I very much like another analogy that our Lord uses to describe the kingdom of God. He speaks once again of the seed as being the earthly life with the flower that blooms as being the kingdom of God. Once again, the difference is dramatic. The seed looks nothing like the flower that blooms.

In none of these images do we receive a satisfactory, detailed and unmistakable picture of the kingdom. The kingdom is always mysterious, and it is the extreme opposite to the beginning point. Seed to bush. Seed to flower. There is nowhere in scripture that our Lord does not use analogy when describing the kingdom of God. This is what leads me to believe that when it comes to describing the kingdom our language is totally inadequate. We cannot even imagine what the kingdom might be like.

Perhaps it is not knowing what the kingdom might be like that causes us to be a little fearful of death. We do not know what to expect. We believe that it will be good and positive and healing and wonderful, but we cannot experience it, or visualise it, prior to our arrival. And even though we may have no fear of death itself, I think that we can agree that the timing can sometimes be terribly inconvenient.

Some of us may have heard various accounts of people being near death claiming to have seen something special, or had having had a great sense of peace. One old lady, as she neared death, introduced me to her parents and siblings who she could see patiently waiting in the hospital room with her. A man I know died while in emergency care in hospital. When resuscitated he was able to describe very clearly everything that was done to his body as the medical staff worked to save him. He said that he was watching from above. Still other people when close to death say that they have seen a bright, inviting light that brought them such a sense of peace that they were willing to simply go with the light, and the love they felt in it. For those who live past these experiences the fear of death is taken away. There is no fear of what is ahead, even though they cannot claim, even then, to have seen God, or heaven.

As I said earlier, Paul speaks of walking by faith and not by sight. We cannot see God and yet we accept God’s presence among and within us. We cannot see God and yet we believe that we will stand before God in the kingdom. We cannot see God and yet we pray to God and we share even the tiniest details of our Life with God. We cannot see God, and we entrust our eternal existence to God’s hands. We cannot see God, and we believe that we will be healed, comforted, and restored by God. We cannot see God, and our greatest wish is that we may be reconciled with God.

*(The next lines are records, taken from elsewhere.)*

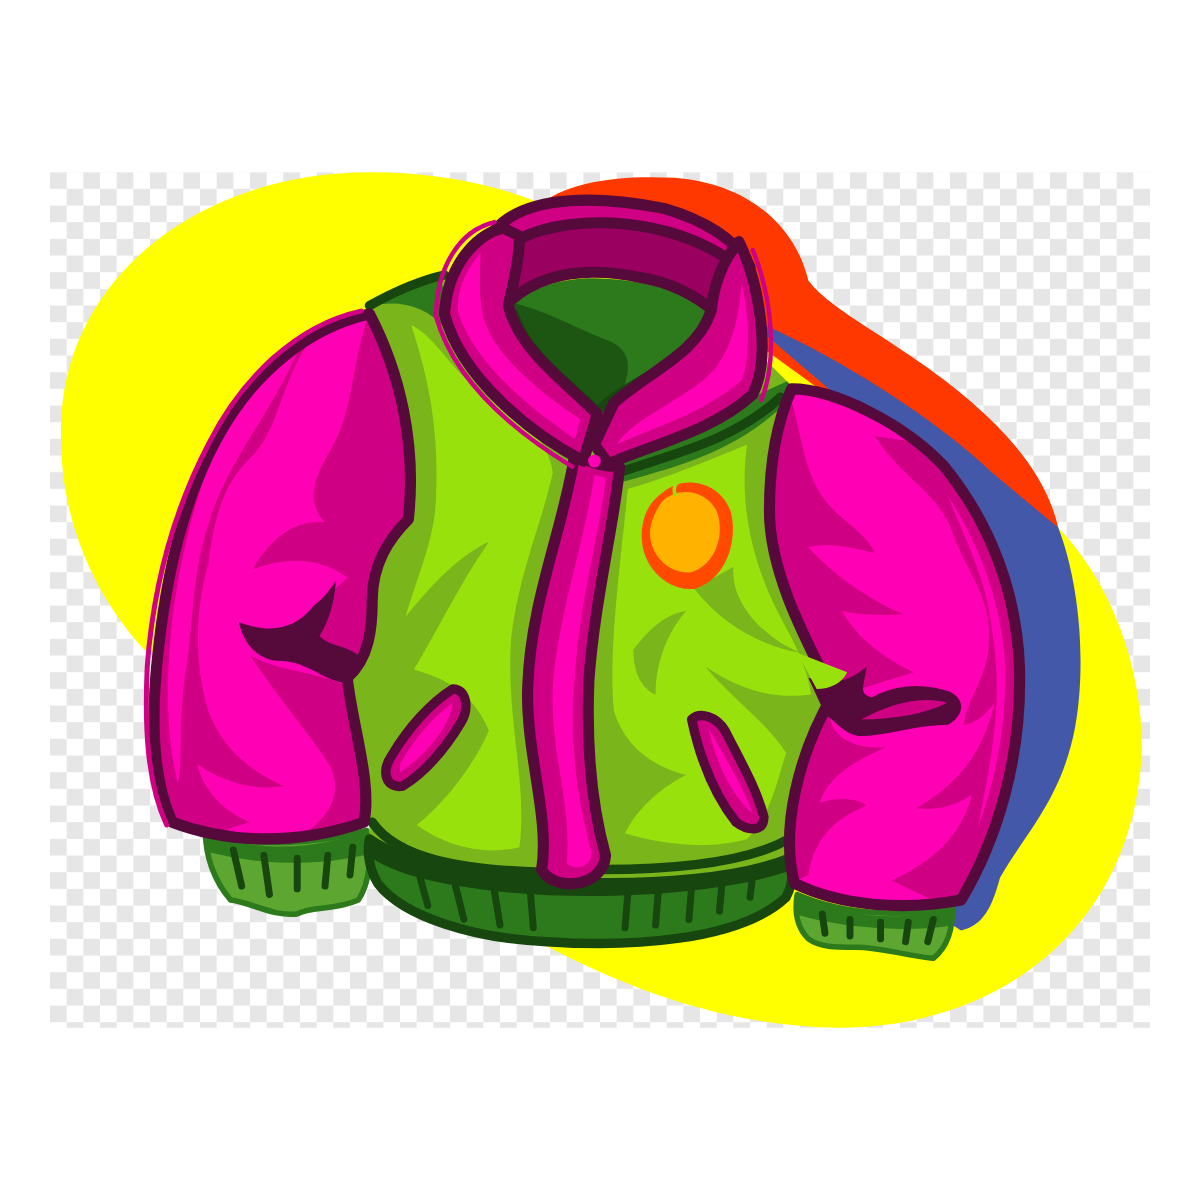
<!DOCTYPE html>
<html lang="en">
<head>
<meta charset="utf-8">
<title>Varsity jacket illustration</title>
<style>
:root{
  --paper:#ffffff; --check:#e6e6e6;
  --yellow:#ffff00; --red:#ff3800; --blue:#4358a8;
  --pink:#ff00b4; --pink-mid:#cf0083; --pink-deep:#99005f; --plum:#560a3c;
  --lime:#99e10c; --green:#7bb51c; --forest:#2c7a1c; --ink-green:#17470f; --rib:#5ea632;
  --badge:#ff4a00; --badge-core:#ffb300;
}
html,body{margin:0;padding:0;background:var(--paper)}
body{width:1200px;height:1200px;overflow:hidden}
.artboard{display:block;width:1200px;height:1200px}
.yellow{fill:var(--yellow)} .red{fill:var(--red)} .blue{fill:var(--blue)}
.pink{fill:var(--pink)} .pink-mid{fill:var(--pink-mid)} .pink-deep{fill:var(--pink-deep)} .plum{fill:var(--plum)}
.lime{fill:var(--lime)} .green{fill:var(--green)} .forest{fill:var(--forest)} .ink-green{fill:var(--ink-green)} .rib{fill:var(--rib)}
.line{fill:none;stroke-linecap:round;stroke-linejoin:round}
.line-plum{stroke:var(--plum);stroke-width:4}
.line-green{stroke:var(--ink-green);stroke-width:3.4}
.rib-line{stroke:var(--ink-green);stroke-width:2.5}
</style>
</head>
<body>
<svg class="artboard" viewBox="0 0 432 432" role="img" aria-label="Pink and green bomber jacket on a colourful blob background">
  <defs>
    <pattern id="checker" x="18" y="62" width="12" height="12" patternUnits="userSpaceOnUse">
      <rect width="12" height="12" fill="var(--paper)"/>
      <path d="M0 0h6v6h-6zM6 6h6v6h-6z" fill="var(--check)"/>
    </pattern>
    <path id="left-sleeve" d="M133 113C111 118 91 134 78 158C66 180 60 206 57 234C54 260 55 281 62 296C83 304 108 304 131 296C134 282 127 262 125 244C133 237 134 226 134 216C134 203 140 194 147 187C150 160 144 134 133 113Z"/>
    <path id="right-sleeve" d="M285 140C300 140 325 152 340 168C357 189 366 214 367 240C368 273 359 302 346 324C325 328 302 326 286 318C281 299 287 272 300 250C291 232 277 207 277 184C277 166 280 151 285 140Z"/>
    <path id="body-shape" d="M160 99L133 110C144 134 150 160 147 187C137 197 133 208 134 220C134 230 130 240 125 244C126 262 134 284 133 302C152 316 180 318 206 319C238 319 266 318 284 309C283 287 289 266 300 248C290 230 277 207 277 184C277 166 280 152 285 139L274 128L218 165Z"/>
    <path id="hem-shape" d="M133 302C158 320 250 323 284 309C286 314 285 319 283 323C266 339 226 341 197 339C171 338 145 330 136 318C133 313 132 307 133 302Z"/>
    <path id="placket-shape" d="M207 163C212 167 218 168 223 168C222 184 214 216 212 245C211 270 213 290 218 308C217 320 199 321 195 313C198 294 189 270 190 247C191 216 203 190 207 163Z"/>
    <path id="left-wing" d="M181 82C170 85 161 97 160 113C166 136 191 156 210 166L215 149C203 137 187 126 183 110C185 101 187 93 187 85Z"/>
    <path id="right-wing" d="M266 87C273 101 278 128 271 142C257 155 235 160 219 167L214 160L221 145C235 133 251 127 256 112C257 102 260 94 266 87Z"/>
    <path id="left-cuff" d="M74 300C92 305 113 304 132 299C134 309 133 318 129 324C120 328 112 326 107 329C98 330 91 325 83 324C77 317 74 308 74 300Z"/>
    <path id="right-cuff" d="M287 322C303 329 326 331 343 326C343 335 341 341 336 345C326 344 317 341 308 341C301 341 295 341 291 338C287 334 286 328 287 322Z"/>
    <clipPath id="clip-left"><use href="#left-sleeve"/></clipPath>
    <clipPath id="clip-right"><use href="#right-sleeve"/></clipPath>
    <clipPath id="clip-body"><use href="#body-shape"/></clipPath>
    <clipPath id="clip-hem"><use href="#hem-shape"/></clipPath>
    <clipPath id="clip-left-cuff"><use href="#left-cuff"/></clipPath>
    <clipPath id="clip-right-cuff"><use href="#right-cuff"/></clipPath>
  </defs>

  <rect width="432" height="432" fill="var(--paper)"/>
  <rect x="18" y="62" width="396" height="308" fill="url(#checker)"/>

  <g id="backdrop-blobs">
    <path class="yellow" d="M22 153C23 100 72 62 133 62C171 62 197 72 226 88L380 189C401 210 412 243 411 272C407 336 358 370 302 370C257 369 223 355 184 334C144 312 90 240 52 234C32 212 21 184 22 153Z"/>
    <path class="red" d="M193 75C203 65 224 63 243 64C268 66 286 80 291 101C300 113 326 124 350 145C366 159 377 173 381 190L350 180L270 122Z"/>
    <path class="blue" d="M268 114C296 125 335 149 357 170L381 190C389 211 391 240 387 262C382 288 369 300 360 316C357 327 354 333 346 335L330 325L345 180Z"/>
  </g>

  <g id="cuffs">
    <use href="#left-cuff" class="rib"/>
    <g clip-path="url(#clip-left-cuff)">
      <path class="forest" d="M72 298C92 308 114 306 135 298L135 307C114 312 95 312 72 306Z"/>
      <path class="line rib-line" d="M84 306L87 319M95 308L97 322M107 309L107 320M118 308L117 319M127 305L126 315"/>
    </g>
    <use href="#left-cuff" class="line" stroke="var(--forest)" stroke-width="2"/>
    <use href="#right-cuff" class="rib"/>
    <g clip-path="url(#clip-right-cuff)">
      <path class="forest" d="M285 320C304 331 326 333 345 325L344 333C325 336 302 334 286 329Z"/>
      <path class="line rib-line" d="M296 329L297 336M306 331L306 337M317 332L317 338M327 332L326 339M336 331L334 339"/>
    </g>
    <use href="#right-cuff" class="line" stroke="var(--forest)" stroke-width="2"/>
  </g>

  <g id="body">
    <use href="#body-shape" class="green"/>
    <g clip-path="url(#clip-body)">
      <path class="lime" d="M148 117C157 121 163 135 178 145C188 152 197 157 199 170C195 189 187 205 184 230C182 258 190 282 187 305C175 308 161 305 150 297C158 291 170 277 176 263C169 246 155 243 149 241C158 226 165 211 176 195C165 200 155 211 146 222C151 205 157 193 157 177C158 154 154 135 148 117Z"/>
      <path class="lime" d="M226 176C240 172 257 165 269 160C266 180 270 203 283 226C288 235 291 243 292 250C278 252 266 248 254 240C262 250 276 260 283 271C279 284 277 294 269 302C255 306 238 304 225 300C230 290 239 283 247 279C235 276 225 269 221 256C219 235 223 206 226 176Z"/>
      <path class="green" d="M264 204C263 218 276 230 288 235C276 233 261 226 250 212Z"/>
      <path class="green" d="M228 234C234 226 240 221 247 220C240 228 236 239 236 250C231 248 228 242 228 234Z"/>
      <path class="forest" d="M158 98L134 110C144 108 153 110 160 118L166 128Z"/>
      <path class="forest" d="M273 142C261 154 242 161 224 166L222 174C244 168 263 163 281 147L286 136Z"/>
    </g>
    <path class="line line-green" d="M133 110C142 105 151 101 160 99M223 170C244 163 265 158 281 143M134 296C143 309 165 313 195 314M217 313C245 313 270 310 284 302"/>
  </g>

  <g id="hem">
    <use href="#hem-shape" class="forest"/>
    <g clip-path="url(#clip-hem)">
      <path class="ink-green" d="M130 300C160 322 255 323 288 307L288 312C252 327 159 326 134 309Z"/>
      <path class="line rib-line" d="M151 315L154 326M164 319L167 331M178 321L180 333M191 322L192 334M226 322L225 334M237 321L236 333M249 319L248 331M260 317L259 328M271 315L270 323"/>
    </g>
    <use href="#hem-shape" class="line line-green"/>
  </g>

  <g id="left-arm">
    <use href="#left-sleeve" class="pink"/>
    <g clip-path="url(#clip-left)">
      <path class="pink-mid" d="M134 110C126 130 128 147 119 162C113 172 110 181 117 188C106 187 97 194 91 205C104 200 116 201 125 208C119 214 111 219 107 226L126 240L160 190L146 120Z"/>
      <path class="pink-mid" d="M112 122C101 137 101 153 91 164C80 174 77 187 75 203C70 220 70 240 75 256C80 270 91 278 102 283C92 285 79 281 71 275C73 284 80 292 90 296L60 305L48 250L65 170Z"/>
      <path class="pink" d="M107 127C88 138 74 163 67 195C60 224 58 259 64 282C66 276 64 258 67 241C70 221 69 205 76 186C82 166 98 148 107 127Z"/>
      <path class="pink-mid" d="M90 236C101 242 115 242 125 247L136 298L104 303C117 297 124 287 119 276C112 265 103 255 90 236Z"/>
    </g>
    <use href="#left-sleeve" class="line line-plum"/>
    <path class="line" stroke="var(--pink-mid)" stroke-width="1.8" d="M130 112C107 117 87 136 75 160C62 185 55 213 53 240C52 262 53 282 60 297"/>
    <path class="plum" d="M86 224C97 228 106 227 113 218C117 215 119 212 121 209C120 219 118 224 115 229C119 233 124 232 129 236L126 246C117 246 111 238 101 238C94 238 88 233 86 224Z"/>
  </g>

  <g id="right-arm">
    <use href="#right-sleeve" class="pink"/>
    <g clip-path="url(#clip-right)">
      <path class="pink-mid" d="M283 139C289 154 288 168 297 180C302 187 311 191 315 199C306 197 298 195 291 197C300 207 313 216 325 221C315 222 308 221 303 220C309 230 318 237 329 242L300 251L268 195Z"/>
      <path class="pink-mid" d="M315 157C325 173 338 177 343 192C347 204 357 215 356 230C356 244 348 251 347 261C352 260 355 257 358 253C354 271 345 282 330 291C337 292 344 290 350 286C346 301 336 310 321 317L348 330L375 270L366 200L335 160Z"/>
      <path class="pink" d="M341 178C353 197 361 218 362 241C362 264 358 282 352 298C358 268 361 250 357 226C355 208 347 193 341 178Z"/>
      <path class="pink-mid" d="M299 254C297 265 307 270 319 269C307 274 298 280 295 289C301 287 308 287 312 290C302 294 293 301 291 315L280 320L282 268Z"/>
    </g>
    <use href="#right-sleeve" class="line line-plum"/>
    <path class="plum" d="M291 244C300 247 306 245 312 240C311 247 309 250 314 251C323 246 333 246 342 249C348 252 347 258 341 261C329 261 320 265 309 265C304 264 301 260 297 257Z"/>
    <path class="pink-mid" d="M310 259C319 254 331 250 341 253C333 257 322 259 310 259Z"/>
    <path class="lime" d="M287 235L305 242C303 246 299 248 294 248Z"/>
  </g>

  <g id="collar-lining">
    <path class="pink-deep" d="M181 82C198 70 246 73 267 89L257 112C244 99 213 93 185 107Z"/>
    <path class="forest" d="M183 110C196 100 211 99 225 101C240 103 251 107 257 112C252 126 237 132 222 143L215 151C203 138 187 126 183 110Z"/>
    <path class="ink-green" opacity=".7" d="M184 109C195 111 209 119 220 123C226 126 228 131 224 141L215 150C203 138 188 126 184 109Z"/>
    <path class="line line-plum" d="M184 108C198 96 217 97 231 100C243 102 251 107 257 112"/>
    <path class="line line-green" d="M185 113C190 128 204 137 215 148C226 137 248 131 255 117"/>
  </g>

  <g id="placket">
    <use href="#placket-shape" class="pink-mid"/>
    <path class="pink" d="M214 171C210 197 201 221 199 247C198 272 206 289 204 311C209 314 213 311 213 307C207 285 205 264 207 243C209 214 216 192 218 172Z"/>
    <use href="#placket-shape" class="line line-plum"/>
  </g>

  <g id="collar">
    <path class="pink-mid" d="M181 82C198 66 251 72 269 93L264 95C244 79 204 76 185 88Z"/>
    <path class="line line-plum" d="M178 83C190 69 218 71 239 75C253 79 265 86 270 96M187 86C207 76 243 79 263 94"/>
    <use href="#left-wing" class="pink-mid"/>
    <path class="pink" d="M173 91C168 97 164 104 165 113C171 130 188 145 207 158L209 151C197 143 178 129 174 114C172 105 173 98 173 91Z"/>
    <use href="#left-wing" class="line line-plum"/>
    <use href="#right-wing" class="pink-mid"/>
    <path class="pink" d="M267 102C270 115 270 130 267 137C253 149 235 154 222 160C228 150 249 143 258 132C265 122 266 112 267 102Z"/>
    <use href="#right-wing" class="line line-plum"/>
    <path class="line" stroke="var(--pink-mid)" stroke-width="1.6" d="M178 80C165 83 157 97 157 114C164 139 188 157 206 168M271 90C278 107 280 130 274 144"/>
    <circle cx="214" cy="166" r="2.3" class="pink"/>
  </g>

  <g id="pockets">
    <g id="left-pocket">
      <path class="pink-mid" stroke="var(--plum)" stroke-width="3.4" stroke-linejoin="round" d="M141 272C147 262 155 253 163 248C168 248 169 255 166 260C160 270 153 278 145 283C139 284 137 278 141 272Z"/>
      <path class="pink" d="M144 275C149 266 156 258 163 253C162 262 152 273 144 278Z"/>
    </g>
    <g id="right-pocket">
      <path class="pink-mid" stroke="var(--plum)" stroke-width="3.4" stroke-linejoin="round" d="M249 259C252 256 258 258 261 263C266 273 272 283 275 294C275 300 269 299 265 296C257 286 252 273 249 259Z"/>
      <path class="pink" d="M255 262C260 271 267 282 271 293C263 286 258 275 255 262Z"/>
    </g>
  </g>

  <g id="badge">
    <path fill="var(--badge)" d="M239 177C246 171 259 173 263 184C266 195 261 209 250 212C240 213 231 204 231 193C231 187 233 181 239 177Z"/>
    <path fill="var(--badge-core)" d="M238 181C243 175 254 176 258 184C261 192 258 203 249 206C241 207 234 200 234 192C234 188 236 184 238 181Z"/>
    <path class="line" stroke="var(--lime)" stroke-width="1.3" d="M243 178C242 175 244 173 246 172"/>
  </g>
</svg>
</body>
</html>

There is one final thing for me to say. Even though we cannot create a lasting and exact image of the kingdom, we know for certain that the relationship that we have with God is the only thing that will accompany us from this life into the next. And we know that the kingdom will be far greater, far more embracing, than anything we can imagine.